Collected data:
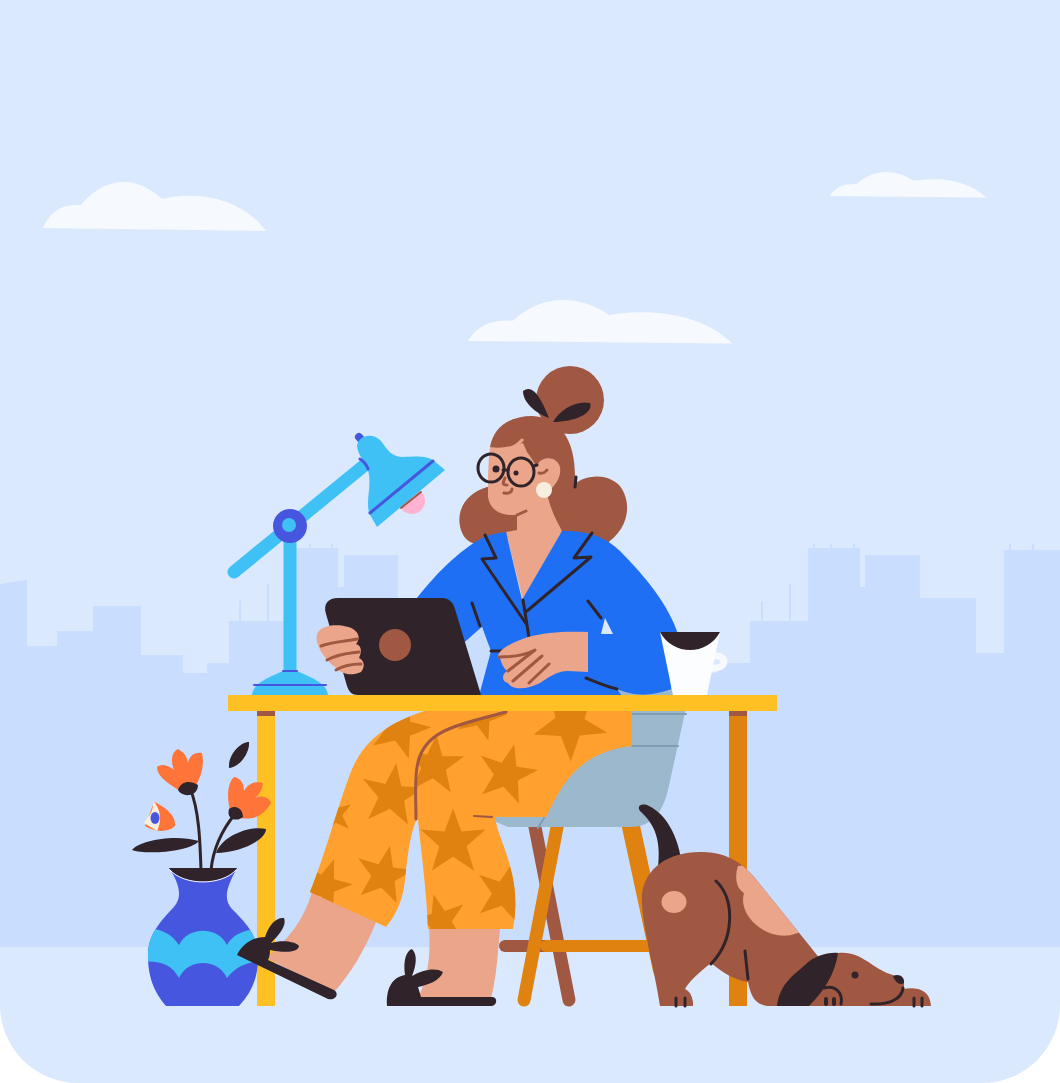
<!DOCTYPE html>
<html lang="en">
<head>
<meta charset="utf-8">
<title>Working at a desk with a dog</title>
<style>
:root {
  --sky: #dbe9ff; --city: #c9deff; --cloud: #f6fafe; --white: #fff;
  --ink: #30242a; --hair: #a15842; --skin: #eaa58b; --blue: #1f6ff5;
  --cyan: #3fc1f5; --indigo: #4756df; --yellow: #ffc024; --orange: #ffa02f;
  --amber: #df8210; --steel: #9cb8cd; --steel-dark: #7f9db3; --coral: #ff7438;
  --pink: #ffb3d1; --cream: #f8eedd;
}
html, body { margin: 0; background: var(--white); overflow: hidden; }
svg { display: block; width: 1060px; height: 1083px; }
.sky { fill: var(--sky); } .city { fill: var(--city); } .cloud { fill: var(--cloud); }
.ink { fill: var(--ink); } .hair { fill: var(--hair); } .skin { fill: var(--skin); }
.blue { fill: var(--blue); } .cyan { fill: var(--cyan); } .indigo { fill: var(--indigo); }
.yellow { fill: var(--yellow); } .orange { fill: var(--orange); } .amber { fill: var(--amber); }
.steel { fill: var(--steel); } .coral { fill: var(--coral); } .pink { fill: var(--pink); }
.cream { fill: var(--cream); } .white { fill: var(--white); }
.line { fill: none; stroke-width: 3; stroke-linecap: round; stroke-linejoin: round; }
.s-ink { stroke: var(--ink); } .s-hair { stroke: var(--hair); } .s-indigo { stroke: var(--indigo); }
.s-cyan { stroke: var(--cyan); } .s-amber { stroke: var(--amber); } .s-steel { stroke: var(--steel-dark); }
.s-city { stroke: var(--city); stroke-width: 2; fill: none; }
.s-white { stroke: var(--cloud); }
</style>
</head>
<body>
<svg viewBox="0 0 1060 1083" role="img" aria-label="A woman with a tablet sits at a yellow desk, a brown dog stretches beside her">
  <defs>
    <clipPath id="card"><path d="M0 0H1060V1005A78 78 0 0 1 982 1083H78A78 78 0 0 1 0 1005Z"/></clipPath>
    <path id="cloud-shape" d="M0 46C8 28 20 22 38 23C62-6 93-7 119 17C158 8 200 18 223 49Z"/>
    <polygon id="star" points="0,-31 8,-9 31,-11 13,5 20,28 0,15 -20,28 -13,5 -31,-11 -8,-9"/>
    <clipPath id="far-leg"><path id="far-leg-shape" d="M440 706C400 718 366 732 350 774C336 812 326 852 310 892L386 927C396 915 403 900 405 880C408 850 411 832 417 818L520 800V706Z"/></clipPath>
    <clipPath id="near-leg"><path id="near-leg-shape" d="M506 712C460 722 430 729 420 752C413 768 416 795 418 820C421 850 427 895 428 929H513C517 905 516 888 510 866C505 846 497 832 495 817H546C560 790 575 752 632 746V706H506Z"/></clipPath>
    <clipPath id="vase"><path id="vase-shape" d="M169 868H237C228 885 222 898 232 909C248 925 258 936 258 958C258 980 250 994 239 1006H166C156 994 148 980 148 956C148 936 158 924 172 909C184 898 179 883 169 868Z"/></clipPath>
    <clipPath id="dog-back"><path id="dog-back-shape" d="M660 1006C655 970 640 920 642 893C646 868 668 852 700 852C722 851 740 860 755 878L825 965L800 1006H770C752 1006 750 990 748 982C734 980 722 972 711 963C697 974 689 982 685 989C691 992 693 998 693 1006Z"/></clipPath>
  </defs>

  <g id="backdrop" clip-path="url(#card)">
    <rect class="sky" width="1060" height="1083"/>
    <path class="city" d="M0 584L27 580V646H57V631H93V606H141V655H183V673H207V663H229V621H287V548H338V587H344V555H398V598H455V653H483V550H540V646H566V631H603V606H650V655H694V673H717V663H750V621H808V548H860V587H865V555H920V598H976V653H1004V550H1060V947H0Z"/>
    <path class="s-city" d="M240 601V622M268 584V622M291 544V549M310 544V549M332 544V549M762 601V622M790 584V622M814 544V549M831 544V549M854 544V549M1010 544V551M1033 544V551"/>
    <g id="clouds" class="cloud">
      <use href="#cloud-shape" transform="translate(43 182)"/>
      <use href="#cloud-shape" transform="translate(830 172) scale(.7 .52)"/>
      <use href="#cloud-shape" transform="translate(468 300) scale(1.185 .89)"/>
    </g>
  </g>

  <g id="desk-legs">
    <rect class="yellow" x="257" y="711" width="18" height="295"/>
    <rect class="amber" x="729" y="711" width="18" height="295"/>
    <path class="hair" d="M257 711H275V716H257ZM729 711H747V716H729Z"/>
  </g>

  <g id="chair">
    <path class="line s-hair" stroke-linecap="butt" style="stroke-width:12" d="M505 946H545"/>
    <path class="line s-hair" style="stroke-width:13" d="M534 822L569 1000"/>
    <path class="line s-amber" style="stroke-width:12" d="M546 946H655"/>
    <path class="line s-amber" style="stroke-width:13" d="M558 822L524 1000"/>
    <path class="line s-amber" style="stroke-width:18" d="M630 822L662 970"/>
    <path class="steel" d="M482 816H546L538 827H508Z"/>
    <path class="steel" d="M620 690H690L668 790C662 815 650 827 630 827H540C548 788 562 748 632 746Z"/>
    <path class="line s-steel" style="stroke-width:2" d="M628 714H686M632 746H678M545 816L538 828"/>
  </g>

  <g id="flowers">
    <path class="line s-ink" d="M201 870C200 840 199 810 190 788M211 870C213 850 222 830 235 814"/>
    <path class="ink" d="M132 850C140 840 175 834 199 841C190 852 145 855 132 850ZM216 853C222 836 250 825 266 829C266 840 240 853 216 853ZM229 768C228 755 240 742 249 742C250 754 238 768 229 768Z"/>
    <path class="coral" d="M181 792C172 785 157 778 157 767C163 763 169 766 174 770C170 760 172 752 178 749C185 753 187 757 188 763C190 754 196 752 202 753C205 767 200 779 194 789Z"/>
    <path class="coral" d="M230 810C227 798 227 784 234 777C241 778 244 784 244 791C249 782 257 781 263 783C262 790 259 795 255 798C261 795 269 797 271 803C263 817 252 820 240 818Z"/>
    <path class="ink" d="M178 790C181 781 190 780 198 785C198 797 182 798 178 790ZM229 809C236 804 243 809 243 817C237 822 226 820 229 809Z"/>
    <path class="coral" d="M154 802C166 807 176 816 175 826C168 833 154 832 145 826Z"/>
    <path class="cream" d="M153 801C161 808 162 822 157 831L144 823C146 818 154 814 153 801Z"/>
    <ellipse class="indigo" cx="155" cy="818" rx="4.500" ry="6"/>
  </g>
  <g id="flower-vase">
    <use class="indigo" href="#vase-shape"/>
    <g clip-path="url(#vase)">
      <path class="cyan" d="M140 929H153C160 929 172 934 179 945C188 926 218 926 227 945C233 934 245 929 262 929V962C248 961 235 967 227 978C218 958 188 958 179 978C172 964 158 960 140 962Z"/>
    </g>
    <path class="ink" d="M169 868H237C224 886 182 886 169 868Z"/>
    <path class="line s-white" style="stroke-width:1" d="M170 870C184 886 222 886 236 870"/>
  </g>

  <g id="lower-body">
    <path class="skin" d="M312 892L376 922C366 948 350 975 334 992L266 958C288 940 304 920 312 892Z"/>
    <path class="skin" d="M429 927H500C498 955 496 980 491 998H418C428 978 431 955 429 927Z"/>
    <use class="orange" href="#far-leg-shape"/>
    <g class="amber" clip-path="url(#far-leg)">
      <use href="#star" transform="translate(392 794) rotate(8)"/>
      <use href="#star" transform="translate(384 874) rotate(12) scale(.92)"/>
      <use href="#star" transform="translate(400 727) rotate(20) scale(.95)"/>
      <use href="#star" transform="translate(325 884) rotate(20) scale(.85)"/>
      <use href="#star" transform="translate(334 814) rotate(-10) scale(.6)"/>
    </g>
    <use class="orange" href="#near-leg-shape"/>
    <g class="amber" clip-path="url(#near-leg)">
      <use href="#star" transform="translate(507 773) rotate(14) scale(.95)"/>
      <use href="#star" transform="translate(434 764) rotate(5) scale(.95)"/>
      <use href="#star" transform="translate(453 841) scale(1.050)"/>
      <use href="#star" transform="translate(571 722) rotate(36) scale(1.150)"/>
      <use href="#star" transform="translate(505 892) rotate(14) scale(.95)"/>
      <use href="#star" transform="translate(440 920) rotate(-14) scale(.85)"/>
      <use href="#star" transform="translate(481 714) rotate(20) scale(.8)"/>
    </g>
    <path class="line s-hair" d="M506 712C455 726 426 730 418 762C414 778 416 800 416 819"/>
    <path class="line s-hair" style="stroke-width:2" d="M474 816L492 817"/>
    <g id="shoes" class="ink">
      <path d="M237 955C243 943 254 937 265 937C269 925 276 917 284 918C287 926 279 935 271 943C281 940 295 941 299 946C298 954 280 952 270 950C270 955 269 958 268 960L334 990C340 994 335 1001 328 999Z"/>
      <path d="M387 1006C386 987 393 977 405 975C403 961 406 951 412 949C418 955 416 966 412 976C422 970 436 967 443 972C440 981 427 985 418 987L421 997H493C498 998 497 1006 491 1006Z"/>
    </g>
  </g>

  <g id="woman">
    <circle class="hair" cx="570" cy="400" r="34"/>
    <path class="hair" d="M487 487C466 493 455 511 461 530C464 540 473 546 484 544L520 535V487Z"/>
    <path class="hair" d="M570 488C585 472 612 473 622 489C633 508 626 532 604 545L550 532Z"/>
    <path class="hair" d="M491 450C492 428 510 416 532 416C560 417 575 440 575 476C575 500 570 508 560 525H520V450Z"/>
    <path class="skin" d="M490 447L522 440L536 466C542 455 557 456 560 467C562 480 552 488 547 493C550 508 556 520 562 531L524 604L506 532L517 530V515C502 516 490 511 488 497C488 480 488 462 490 447Z"/>
    <path class="hair" d="M490 447C494 426 510 416 532 417C546 440 543 455 537 466L527 452L523 443C512 446 502 449 490 447Z"/>
    <path class="line s-hair" d="M517 515L526 511M505 478C502 484 503 485 507 485M504 493C509 494 512 492 512 489M539 473C544 474 545 472 547 470"/>
    <path class="line" stroke="#eaa58b" d="M499 452C509 450 516 447 522 440"/>
    <g id="glasses">
      <ellipse class="line s-ink" cx="491" cy="468" rx="13" ry="14"/>
      <ellipse class="line s-ink" cx="521" cy="472" rx="13" ry="14"/>
      <path class="line s-ink" d="M503 470H508M534 466L537 465"/>
      <circle class="ink" cx="496" cy="469" r="3.500"/><circle class="ink" cx="516" cy="473" r="2.500"/>
    </g>
    <circle class="cream" cx="544" cy="490" r="8"/>
    <path class="ink" d="M549 418C535 413 523 402 523 391C532 384 540 395 549 418ZM553 422C560 409 577 400 590 403C594 413 575 422 553 422Z"/>
    <path class="line s-ink" d="M576 477L575 487"/>

    <g id="jacket">
      <path class="blue" d="M506 532L522 600L562 531C585 530 605 536 620 551C646 577 669 606 678 634L666 640L672 695H478L490 652L482 627L465 642L414 602C435 574 460 550 482 538C490 534 498 533 506 532Z"/>
      <path class="sky" d="M605 618L613 634H601Z"/>
      <path class="city" d="M482 627L491 651L480 692L465 642Z"/>
      <path class="steel" d="M617 689C638 698 654 695 672 689V696H622Z"/>
      <path class="line s-ink" d="M485 535L496 558L482 559L527 625L523 600M592 533L574 558L591 557L527 611M527 625L529 638M491 651H505M472 603L480 626M588 601L601 618M586 678C598 683 607 687 617 689"/>
    </g>
    <path class="skin" d="M588 632V672L568 671C556 671 548 678 540 683C526 690 512 690 508 683C502 682 501 675 507 671C499 663 502 658 498 656C500 648 514 642 528 637C545 632 567 631 588 632Z"/>
    <path class="line s-hair" d="M499 657C512 657 526 655 535 650L508 671M542 656L513 681M549 664L529 683"/>
  </g>

  <g id="tablet">
    <path class="ink" d="M338 598H442C449 598 453 602 455 609L481 695H358C352 695 349 692 347 686L326 614C323 604 328 598 338 598Z"/>
    <circle class="hair" cx="395" cy="645" r="16"/>
    <path class="skin" d="M318 632C326 622 347 625 353 629C361 634 359 641 356 644C363 646 361 654 359 658C366 662 364 668 361 672C352 676 342 675 335 667C327 661 321 653 318 645C316 640 316 636 318 632Z"/>
    <path class="line s-hair" d="M321 646C335 641 350 641 357 639M327 660C340 653 352 653 359 652M336 670C346 664 355 664 361 664"/>
  </g>

  <g id="desk-lamp">
    <path class="line s-indigo" style="stroke-width:8" d="M359 437L372 452"/>
    <circle class="pink" cx="412" cy="501" r="13"/>
    <path class="line s-cyan" style="stroke-width:13" d="M234 572L366 464M290 530V680" stroke-linecap="round"/>
    <path class="cyan" d="M357 446C358 435 373 432 381 441C388 450 390 456 402 457C415 457 424 455 433 460L445 470L377 527L369 513C366 499 371 488 369 475C368 464 358 457 357 446Z"/>
    <path class="line s-indigo" d="M360 459C365 462 367 466 368 469M370 513L433 461"/>
    <path class="line s-hair" style="stroke-width:2" d="M401 508L421 492"/>
    <circle class="indigo" cx="290" cy="526" r="17"/><circle class="cyan" cx="289" cy="525" r="7"/>
    <path class="cyan" d="M252 695C253 683 268 678 283 671H297C312 678 327 683 328 695Z"/>
    <path class="line s-indigo" style="stroke-width:2" d="M283 671H297M254 685H326"/>
  </g>

  <g id="mug">
    <path class="line s-white" style="stroke-width:7" d="M711 656C729 653 728 671 709 668"/>
    <path style="fill:#fcfdfe" d="M660 632H720L707 695H673Z"/>
    <path class="ink" d="M660 632H720C707 656 673 656 660 632Z"/>
  </g>
  <rect id="desk-top" class="yellow" x="228" y="695" width="549" height="16"/>

  <g id="dog">
    <path class="ink" d="M658 868C661 842 656 825 640 811C636 805 643 803 649 806C667 815 677 836 681 858Z"/>
    <use class="hair" href="#dog-back-shape"/>
    <g class="skin" clip-path="url(#dog-back)">
      <path d="M738 866L757 864L808 927C790 941 769 937 754 923C745 914 741 903 744 893C735 887 735 875 738 866Z"/>
    </g>
    <ellipse class="skin" cx="674" cy="902" rx="12.500" ry="11"/>
    <path class="hair" d="M660 1006V990H682C690 990 693 998 693 1006ZM805 1006C810 980 820 958 838 953C860 950 872 968 890 974L903 979C905 984 904 987 903 989C916 987 930 989 931 1006Z"/>
    <path class="ink" d="M838 953C828 952 814 956 805 965C794 975 780 983 777 1006H809C823 992 835 975 838 953ZM893 976C899 973 905 977 904 983C900 986 895 982 893 976Z"/>
    <circle class="ink" cx="855" cy="975" r="3.500"/>
    <path class="line s-ink" d="M716 881C735 899 735 939 711 964M745 951L748 979M676 998V1006M685 998V1006M824 988C836 985 843 993 841 1004M871 1004C889 1005 902 999 903 988M914 998V1006M922 998V1006"/>
    <path class="line s-ink" style="stroke-width:4" d="M826 999V1004M834 999V1004"/>
  </g>
</svg>
</body>
</html>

• [Task objective]: Only the lines above starting at the one containing "706C400 718 366" and ending at the one containing "712C460 722 430", both included, are to be returned, exactly as they read.

• [Task answer]:
    <clipPath id="far-leg"><path id="far-leg-shape" d="M440 706C400 718 366 732 350 774C336 812 326 852 310 892L386 927C396 915 403 900 405 880C408 850 411 832 417 818L520 800V706Z"/></clipPath>
    <clipPath id="near-leg"><path id="near-leg-shape" d="M506 712C460 722 430 729 420 752C413 768 416 795 418 820C421 850 427 895 428 929H513C517 905 516 888 510 866C505 846 497 832 495 817H546C560 790 575 752 632 746V706H506Z"/></clipPath>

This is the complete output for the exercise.